- Exercise aim
Scan the records below. Copy every line in which the word "fill" appears.

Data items
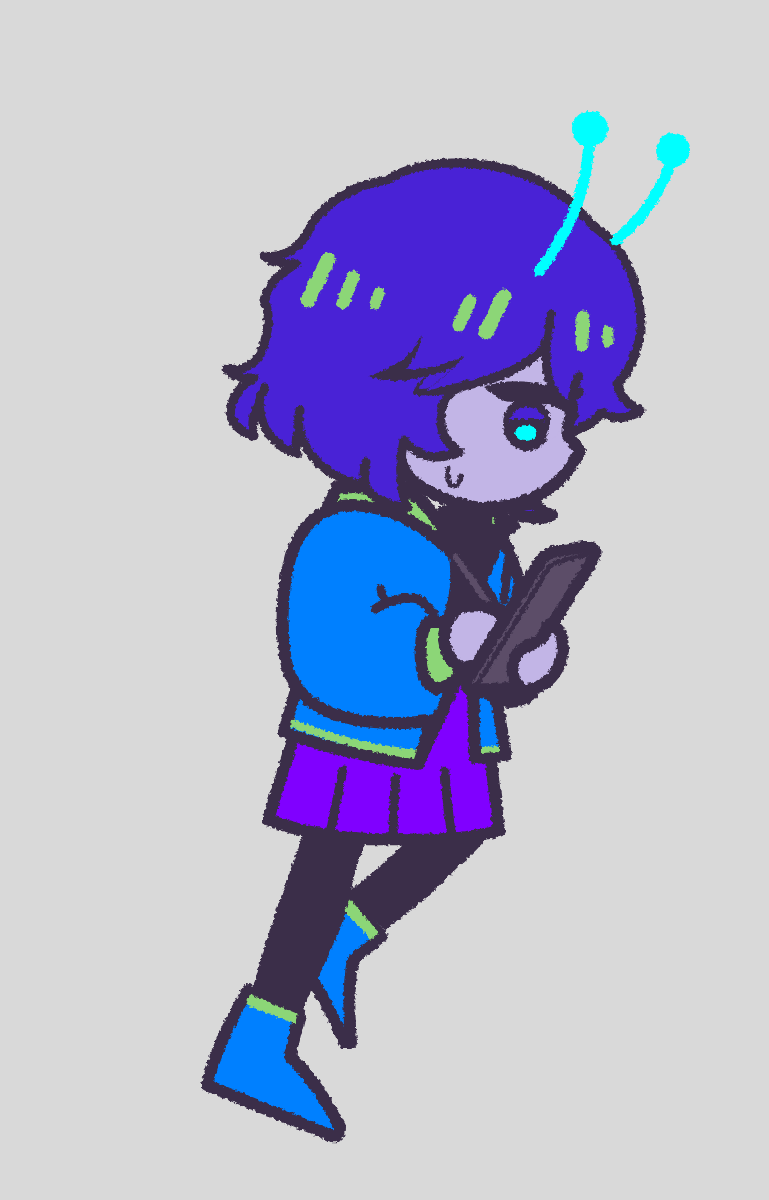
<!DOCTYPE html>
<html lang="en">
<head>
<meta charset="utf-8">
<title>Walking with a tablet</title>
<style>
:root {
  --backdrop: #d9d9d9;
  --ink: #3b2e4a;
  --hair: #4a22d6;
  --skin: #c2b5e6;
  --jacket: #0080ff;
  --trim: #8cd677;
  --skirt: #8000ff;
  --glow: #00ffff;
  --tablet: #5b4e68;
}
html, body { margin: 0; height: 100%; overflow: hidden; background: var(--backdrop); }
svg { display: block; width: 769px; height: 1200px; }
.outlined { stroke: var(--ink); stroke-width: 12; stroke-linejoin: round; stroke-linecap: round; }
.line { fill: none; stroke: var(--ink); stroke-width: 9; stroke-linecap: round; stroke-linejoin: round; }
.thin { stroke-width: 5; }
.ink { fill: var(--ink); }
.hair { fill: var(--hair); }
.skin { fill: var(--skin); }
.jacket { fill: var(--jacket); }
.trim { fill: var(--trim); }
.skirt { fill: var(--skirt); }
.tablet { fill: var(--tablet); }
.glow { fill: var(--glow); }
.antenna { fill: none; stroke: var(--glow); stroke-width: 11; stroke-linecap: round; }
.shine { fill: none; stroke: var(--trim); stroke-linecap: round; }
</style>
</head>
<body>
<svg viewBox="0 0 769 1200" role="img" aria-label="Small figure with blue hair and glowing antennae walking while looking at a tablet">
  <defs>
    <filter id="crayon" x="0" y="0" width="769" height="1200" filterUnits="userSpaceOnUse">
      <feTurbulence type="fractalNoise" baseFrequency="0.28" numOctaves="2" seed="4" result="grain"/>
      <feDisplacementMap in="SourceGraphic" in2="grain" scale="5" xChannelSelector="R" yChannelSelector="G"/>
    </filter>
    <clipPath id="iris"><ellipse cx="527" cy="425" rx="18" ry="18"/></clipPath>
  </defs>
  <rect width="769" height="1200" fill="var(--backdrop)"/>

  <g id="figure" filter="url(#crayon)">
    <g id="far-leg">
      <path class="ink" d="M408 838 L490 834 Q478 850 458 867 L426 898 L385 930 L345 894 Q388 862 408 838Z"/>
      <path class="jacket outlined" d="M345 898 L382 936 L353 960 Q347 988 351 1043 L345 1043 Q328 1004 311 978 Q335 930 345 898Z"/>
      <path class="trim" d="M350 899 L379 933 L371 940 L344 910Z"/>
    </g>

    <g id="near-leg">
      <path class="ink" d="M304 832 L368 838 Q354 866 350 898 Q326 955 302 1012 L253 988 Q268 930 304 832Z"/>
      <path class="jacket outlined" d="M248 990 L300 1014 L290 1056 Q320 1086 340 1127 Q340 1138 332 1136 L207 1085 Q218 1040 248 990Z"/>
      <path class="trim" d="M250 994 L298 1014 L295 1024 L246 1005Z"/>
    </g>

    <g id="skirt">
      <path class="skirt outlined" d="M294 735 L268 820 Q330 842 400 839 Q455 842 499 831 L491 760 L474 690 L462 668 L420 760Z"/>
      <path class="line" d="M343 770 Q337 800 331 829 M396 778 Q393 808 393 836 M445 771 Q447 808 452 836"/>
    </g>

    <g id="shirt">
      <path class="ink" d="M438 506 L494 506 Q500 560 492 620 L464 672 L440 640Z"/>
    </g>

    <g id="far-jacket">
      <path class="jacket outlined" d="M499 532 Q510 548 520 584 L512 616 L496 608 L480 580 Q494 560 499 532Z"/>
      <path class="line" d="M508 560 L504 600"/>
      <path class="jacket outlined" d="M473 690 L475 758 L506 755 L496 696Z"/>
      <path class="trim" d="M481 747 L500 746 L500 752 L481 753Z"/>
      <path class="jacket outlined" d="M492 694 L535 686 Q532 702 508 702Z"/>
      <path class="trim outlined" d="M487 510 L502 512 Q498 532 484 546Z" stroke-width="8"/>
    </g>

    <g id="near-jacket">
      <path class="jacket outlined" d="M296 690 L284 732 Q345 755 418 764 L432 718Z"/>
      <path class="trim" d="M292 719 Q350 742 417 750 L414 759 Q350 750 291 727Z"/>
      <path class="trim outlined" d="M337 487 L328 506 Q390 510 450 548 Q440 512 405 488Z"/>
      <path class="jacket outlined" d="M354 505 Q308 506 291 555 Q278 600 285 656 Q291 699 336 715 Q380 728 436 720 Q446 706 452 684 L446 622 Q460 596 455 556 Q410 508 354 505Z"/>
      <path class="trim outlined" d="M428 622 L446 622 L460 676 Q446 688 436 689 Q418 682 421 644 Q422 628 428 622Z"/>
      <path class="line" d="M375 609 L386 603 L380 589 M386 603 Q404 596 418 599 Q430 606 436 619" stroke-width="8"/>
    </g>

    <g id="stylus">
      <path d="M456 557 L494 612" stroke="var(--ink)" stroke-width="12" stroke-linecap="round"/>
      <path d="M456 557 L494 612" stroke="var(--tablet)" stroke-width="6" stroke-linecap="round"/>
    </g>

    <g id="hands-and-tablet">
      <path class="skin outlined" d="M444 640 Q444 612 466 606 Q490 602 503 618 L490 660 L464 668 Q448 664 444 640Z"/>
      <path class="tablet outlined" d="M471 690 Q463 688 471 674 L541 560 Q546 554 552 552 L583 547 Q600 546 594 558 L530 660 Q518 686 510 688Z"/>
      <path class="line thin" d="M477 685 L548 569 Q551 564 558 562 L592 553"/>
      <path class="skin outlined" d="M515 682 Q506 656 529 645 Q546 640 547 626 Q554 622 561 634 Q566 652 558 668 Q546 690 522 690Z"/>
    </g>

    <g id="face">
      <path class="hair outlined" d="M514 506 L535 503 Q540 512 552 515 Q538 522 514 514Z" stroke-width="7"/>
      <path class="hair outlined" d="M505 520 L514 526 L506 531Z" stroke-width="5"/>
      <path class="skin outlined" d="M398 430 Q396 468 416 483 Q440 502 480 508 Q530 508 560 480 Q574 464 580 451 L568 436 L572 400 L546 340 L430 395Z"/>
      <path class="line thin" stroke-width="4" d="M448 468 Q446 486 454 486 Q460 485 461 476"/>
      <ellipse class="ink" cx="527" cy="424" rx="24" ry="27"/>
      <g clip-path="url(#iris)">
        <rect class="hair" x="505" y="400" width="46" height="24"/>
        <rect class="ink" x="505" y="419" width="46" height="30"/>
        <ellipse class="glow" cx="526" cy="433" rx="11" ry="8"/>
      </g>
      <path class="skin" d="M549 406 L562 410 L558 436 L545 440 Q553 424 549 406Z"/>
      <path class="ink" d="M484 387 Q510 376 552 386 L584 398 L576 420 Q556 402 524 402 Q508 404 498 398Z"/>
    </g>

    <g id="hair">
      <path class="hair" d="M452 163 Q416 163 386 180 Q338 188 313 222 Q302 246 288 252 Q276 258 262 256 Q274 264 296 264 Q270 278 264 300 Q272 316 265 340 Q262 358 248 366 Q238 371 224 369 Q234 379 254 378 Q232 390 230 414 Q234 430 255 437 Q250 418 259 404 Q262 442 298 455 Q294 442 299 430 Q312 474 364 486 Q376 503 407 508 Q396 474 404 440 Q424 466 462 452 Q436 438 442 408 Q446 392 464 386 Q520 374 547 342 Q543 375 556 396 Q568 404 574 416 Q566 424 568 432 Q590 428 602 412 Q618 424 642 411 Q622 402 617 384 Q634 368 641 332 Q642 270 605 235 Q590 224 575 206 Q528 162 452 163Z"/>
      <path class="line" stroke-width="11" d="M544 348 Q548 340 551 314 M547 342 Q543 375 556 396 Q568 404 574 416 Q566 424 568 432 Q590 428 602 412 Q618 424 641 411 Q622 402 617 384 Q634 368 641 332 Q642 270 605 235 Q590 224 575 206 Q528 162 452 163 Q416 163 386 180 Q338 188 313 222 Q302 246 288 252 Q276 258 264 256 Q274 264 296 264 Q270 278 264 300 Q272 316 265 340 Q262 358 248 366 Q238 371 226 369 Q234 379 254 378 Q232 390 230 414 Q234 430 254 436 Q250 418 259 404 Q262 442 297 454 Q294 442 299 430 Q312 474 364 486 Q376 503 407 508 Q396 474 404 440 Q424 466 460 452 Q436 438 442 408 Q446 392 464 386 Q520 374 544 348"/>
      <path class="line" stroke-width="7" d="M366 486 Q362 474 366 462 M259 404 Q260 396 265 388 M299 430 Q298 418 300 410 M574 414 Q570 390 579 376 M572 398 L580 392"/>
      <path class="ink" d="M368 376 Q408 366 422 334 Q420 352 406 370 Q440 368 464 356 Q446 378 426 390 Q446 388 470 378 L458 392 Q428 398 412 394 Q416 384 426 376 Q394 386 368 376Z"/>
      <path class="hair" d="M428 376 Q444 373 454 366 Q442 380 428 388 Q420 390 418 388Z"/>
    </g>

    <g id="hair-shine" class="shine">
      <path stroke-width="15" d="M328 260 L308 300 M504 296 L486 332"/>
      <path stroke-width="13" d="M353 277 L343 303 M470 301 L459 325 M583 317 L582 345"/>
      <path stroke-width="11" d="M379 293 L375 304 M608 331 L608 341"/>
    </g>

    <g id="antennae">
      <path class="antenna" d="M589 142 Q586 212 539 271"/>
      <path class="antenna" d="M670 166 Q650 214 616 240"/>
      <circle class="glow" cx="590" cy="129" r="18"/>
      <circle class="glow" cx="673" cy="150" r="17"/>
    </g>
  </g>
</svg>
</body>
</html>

- Task answer
.line { fill: none; stroke: var(--ink); stroke-width: 9; stroke-linecap: round; stroke-linejoin: round; }
.ink { fill: var(--ink); }
.hair { fill: var(--hair); }
.skin { fill: var(--skin); }
.jacket { fill: var(--jacket); }
.trim { fill: var(--trim); }
.skirt { fill: var(--skirt); }
.tablet { fill: var(--tablet); }
.glow { fill: var(--glow); }
.antenna { fill: none; stroke: var(--glow); stroke-width: 11; stroke-linecap: round; }
.shine { fill: none; stroke: var(--trim); stroke-linecap: round; }
  <rect width="769" height="1200" fill="var(--backdrop)"/>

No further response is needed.